HARLEM — A children's book author in Harlem wants to turn the historic home of renowned writer and poet Langston Hughes into a community space for artists.
Renée Watson, along with 10 other artists, are leading an effort to save the historic brownstone on East 127th Street, between Fifth and Madison avenues, which has sat empty for decades. The last asking price for the privately owned property was for $1.2 million in 2009, but did not sell.
Watson said she walks by the home almost daily and was troubled that it was empty and unused.
She envisions opening the home up to the art community as a gathering space for writers, dancers and painters. She launched an online campaign to raise $150,000 in hopes she can convince the owner to rent her the space.
The campaign had raised more than $56,000 as of Tuesday afternoon.
Watson's determination to convert the building for public use was bolstered by the sale of another historic home. Maya Angelou's Harlem brownstone on 120th Street was sold for $4 million in July.
“It just really drove home the point that in Harlem that there were change-maker artists and writers that have been important to the fabric of our nation… like Langston Hughes, James Baldwin and Maya Angelou,” she said. “I feel like we, the collective, should try to preserve those places to make them into museums, into creative hubs."
Watson pointed to the home of Edgar Allan Poe as an example of what could be done to Langston Hughes' brownstone. Poe's last home, a cottage in The Bronx, was preserved as a museum.
Watson said she's been in touch with the current owner of Hughes' brownstone and transforming the space would be a possibility if she reaches her fundraising goal.
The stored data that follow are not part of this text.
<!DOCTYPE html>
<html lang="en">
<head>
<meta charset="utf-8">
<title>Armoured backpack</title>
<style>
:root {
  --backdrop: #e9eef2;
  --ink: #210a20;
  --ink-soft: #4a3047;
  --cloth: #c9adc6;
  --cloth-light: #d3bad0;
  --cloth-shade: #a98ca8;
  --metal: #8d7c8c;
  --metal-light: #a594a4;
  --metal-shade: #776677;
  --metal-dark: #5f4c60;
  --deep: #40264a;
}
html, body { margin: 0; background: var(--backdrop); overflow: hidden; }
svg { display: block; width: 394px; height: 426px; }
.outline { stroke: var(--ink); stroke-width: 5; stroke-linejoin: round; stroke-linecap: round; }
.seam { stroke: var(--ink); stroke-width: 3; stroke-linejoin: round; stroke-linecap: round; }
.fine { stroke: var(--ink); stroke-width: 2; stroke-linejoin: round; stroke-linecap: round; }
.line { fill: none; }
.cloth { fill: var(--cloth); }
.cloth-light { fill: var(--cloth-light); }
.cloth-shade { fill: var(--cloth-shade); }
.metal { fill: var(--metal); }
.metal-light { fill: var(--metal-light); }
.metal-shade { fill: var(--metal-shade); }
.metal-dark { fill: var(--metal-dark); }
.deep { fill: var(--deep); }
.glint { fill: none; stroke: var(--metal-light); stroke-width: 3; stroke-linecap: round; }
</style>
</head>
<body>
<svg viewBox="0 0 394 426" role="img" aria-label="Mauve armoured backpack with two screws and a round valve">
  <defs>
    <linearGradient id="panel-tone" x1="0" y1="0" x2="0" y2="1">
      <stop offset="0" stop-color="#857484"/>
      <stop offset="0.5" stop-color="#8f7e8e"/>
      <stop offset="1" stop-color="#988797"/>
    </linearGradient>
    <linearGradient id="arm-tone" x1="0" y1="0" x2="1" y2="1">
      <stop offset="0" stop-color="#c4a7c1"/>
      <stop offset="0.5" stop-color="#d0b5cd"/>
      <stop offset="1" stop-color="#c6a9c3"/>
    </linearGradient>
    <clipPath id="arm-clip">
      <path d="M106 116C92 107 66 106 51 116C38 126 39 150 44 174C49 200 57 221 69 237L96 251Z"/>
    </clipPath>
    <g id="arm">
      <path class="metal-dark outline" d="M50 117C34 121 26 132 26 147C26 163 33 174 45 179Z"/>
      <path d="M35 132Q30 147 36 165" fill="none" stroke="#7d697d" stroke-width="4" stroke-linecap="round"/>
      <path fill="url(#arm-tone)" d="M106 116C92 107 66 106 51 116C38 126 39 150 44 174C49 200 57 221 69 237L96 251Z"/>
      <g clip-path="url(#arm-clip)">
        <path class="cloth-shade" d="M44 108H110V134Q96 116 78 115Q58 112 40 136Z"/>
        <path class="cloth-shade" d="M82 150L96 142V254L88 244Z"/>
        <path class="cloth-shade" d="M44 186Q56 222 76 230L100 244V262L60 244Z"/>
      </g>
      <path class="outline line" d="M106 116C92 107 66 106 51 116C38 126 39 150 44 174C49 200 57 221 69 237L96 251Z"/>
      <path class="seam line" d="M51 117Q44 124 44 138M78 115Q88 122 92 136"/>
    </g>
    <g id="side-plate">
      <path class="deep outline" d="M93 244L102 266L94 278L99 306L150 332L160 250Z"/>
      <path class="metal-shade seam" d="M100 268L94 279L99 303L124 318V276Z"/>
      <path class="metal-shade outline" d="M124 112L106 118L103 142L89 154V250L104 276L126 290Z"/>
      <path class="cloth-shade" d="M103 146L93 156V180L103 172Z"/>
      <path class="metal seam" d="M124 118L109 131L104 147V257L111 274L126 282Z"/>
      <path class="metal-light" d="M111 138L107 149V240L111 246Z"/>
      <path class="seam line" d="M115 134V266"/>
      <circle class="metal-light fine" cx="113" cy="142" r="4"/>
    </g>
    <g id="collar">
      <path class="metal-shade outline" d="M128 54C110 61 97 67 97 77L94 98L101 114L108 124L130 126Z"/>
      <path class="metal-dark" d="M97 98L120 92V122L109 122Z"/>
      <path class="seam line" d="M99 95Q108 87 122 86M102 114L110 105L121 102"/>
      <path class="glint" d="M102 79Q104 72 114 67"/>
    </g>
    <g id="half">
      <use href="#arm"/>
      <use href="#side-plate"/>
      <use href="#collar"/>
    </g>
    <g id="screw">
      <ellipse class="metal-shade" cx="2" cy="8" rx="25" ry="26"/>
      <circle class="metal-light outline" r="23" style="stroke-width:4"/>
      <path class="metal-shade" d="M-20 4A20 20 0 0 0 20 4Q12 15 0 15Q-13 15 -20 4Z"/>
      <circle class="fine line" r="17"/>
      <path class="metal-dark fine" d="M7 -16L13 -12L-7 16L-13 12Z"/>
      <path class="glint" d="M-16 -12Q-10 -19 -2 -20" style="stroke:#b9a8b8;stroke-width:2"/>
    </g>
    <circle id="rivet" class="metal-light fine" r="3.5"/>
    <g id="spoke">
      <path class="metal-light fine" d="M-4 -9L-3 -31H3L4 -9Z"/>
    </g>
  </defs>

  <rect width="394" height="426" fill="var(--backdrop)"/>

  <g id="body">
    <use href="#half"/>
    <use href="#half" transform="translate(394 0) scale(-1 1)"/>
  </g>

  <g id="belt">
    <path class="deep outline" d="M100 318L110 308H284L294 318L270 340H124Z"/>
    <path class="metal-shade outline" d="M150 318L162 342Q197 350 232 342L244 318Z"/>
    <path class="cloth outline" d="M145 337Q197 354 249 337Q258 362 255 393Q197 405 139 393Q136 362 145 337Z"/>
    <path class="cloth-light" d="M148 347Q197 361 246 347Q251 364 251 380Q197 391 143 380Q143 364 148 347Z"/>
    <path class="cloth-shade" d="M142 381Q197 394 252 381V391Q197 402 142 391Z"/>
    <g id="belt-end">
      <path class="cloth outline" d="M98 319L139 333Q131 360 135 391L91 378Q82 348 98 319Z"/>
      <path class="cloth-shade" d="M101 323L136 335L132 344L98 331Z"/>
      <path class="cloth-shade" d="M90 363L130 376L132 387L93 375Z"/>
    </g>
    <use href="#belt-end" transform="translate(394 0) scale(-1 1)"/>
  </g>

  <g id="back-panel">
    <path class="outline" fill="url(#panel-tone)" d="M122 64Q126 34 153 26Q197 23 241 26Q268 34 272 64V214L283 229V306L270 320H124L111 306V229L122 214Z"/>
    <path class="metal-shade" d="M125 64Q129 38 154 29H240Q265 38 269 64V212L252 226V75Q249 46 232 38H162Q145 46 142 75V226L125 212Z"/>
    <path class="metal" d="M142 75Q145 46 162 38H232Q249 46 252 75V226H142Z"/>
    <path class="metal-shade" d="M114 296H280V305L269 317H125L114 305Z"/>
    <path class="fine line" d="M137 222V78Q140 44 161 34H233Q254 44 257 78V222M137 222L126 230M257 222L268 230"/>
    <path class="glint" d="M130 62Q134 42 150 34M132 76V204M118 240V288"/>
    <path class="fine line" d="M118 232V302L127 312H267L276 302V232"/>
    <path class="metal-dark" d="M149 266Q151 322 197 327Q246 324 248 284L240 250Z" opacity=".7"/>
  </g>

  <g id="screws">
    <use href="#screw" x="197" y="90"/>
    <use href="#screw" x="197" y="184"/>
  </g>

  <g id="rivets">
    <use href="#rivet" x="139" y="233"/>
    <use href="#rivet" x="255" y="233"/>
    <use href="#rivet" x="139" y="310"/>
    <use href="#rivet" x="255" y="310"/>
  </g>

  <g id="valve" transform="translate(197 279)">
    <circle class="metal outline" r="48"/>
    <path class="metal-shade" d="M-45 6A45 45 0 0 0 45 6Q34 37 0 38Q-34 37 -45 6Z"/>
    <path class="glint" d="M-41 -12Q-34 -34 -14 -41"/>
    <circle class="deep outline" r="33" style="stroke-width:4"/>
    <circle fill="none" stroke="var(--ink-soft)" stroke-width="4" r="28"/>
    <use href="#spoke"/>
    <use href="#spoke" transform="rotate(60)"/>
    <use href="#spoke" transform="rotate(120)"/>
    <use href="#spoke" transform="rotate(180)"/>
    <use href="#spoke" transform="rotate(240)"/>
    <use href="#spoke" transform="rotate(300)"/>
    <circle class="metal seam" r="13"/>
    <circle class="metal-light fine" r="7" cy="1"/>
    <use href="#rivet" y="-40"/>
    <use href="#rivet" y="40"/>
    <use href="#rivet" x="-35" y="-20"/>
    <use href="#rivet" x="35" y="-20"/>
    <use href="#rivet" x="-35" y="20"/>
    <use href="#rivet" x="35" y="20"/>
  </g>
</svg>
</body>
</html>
The owner could not immediately be reached.
The $150,000 would cover restoration costs, programming and rent for a year. Once the artist hub opens, she plans to launch a nonprofit called the I, Too, Arts Collective, which would fundraise, apply for grants and organize programming for the center.
“We want the space to be used by the people,” Watson said. “We also want people to have ownership of it.”
“If you want an open mic, come rent the space,” she added.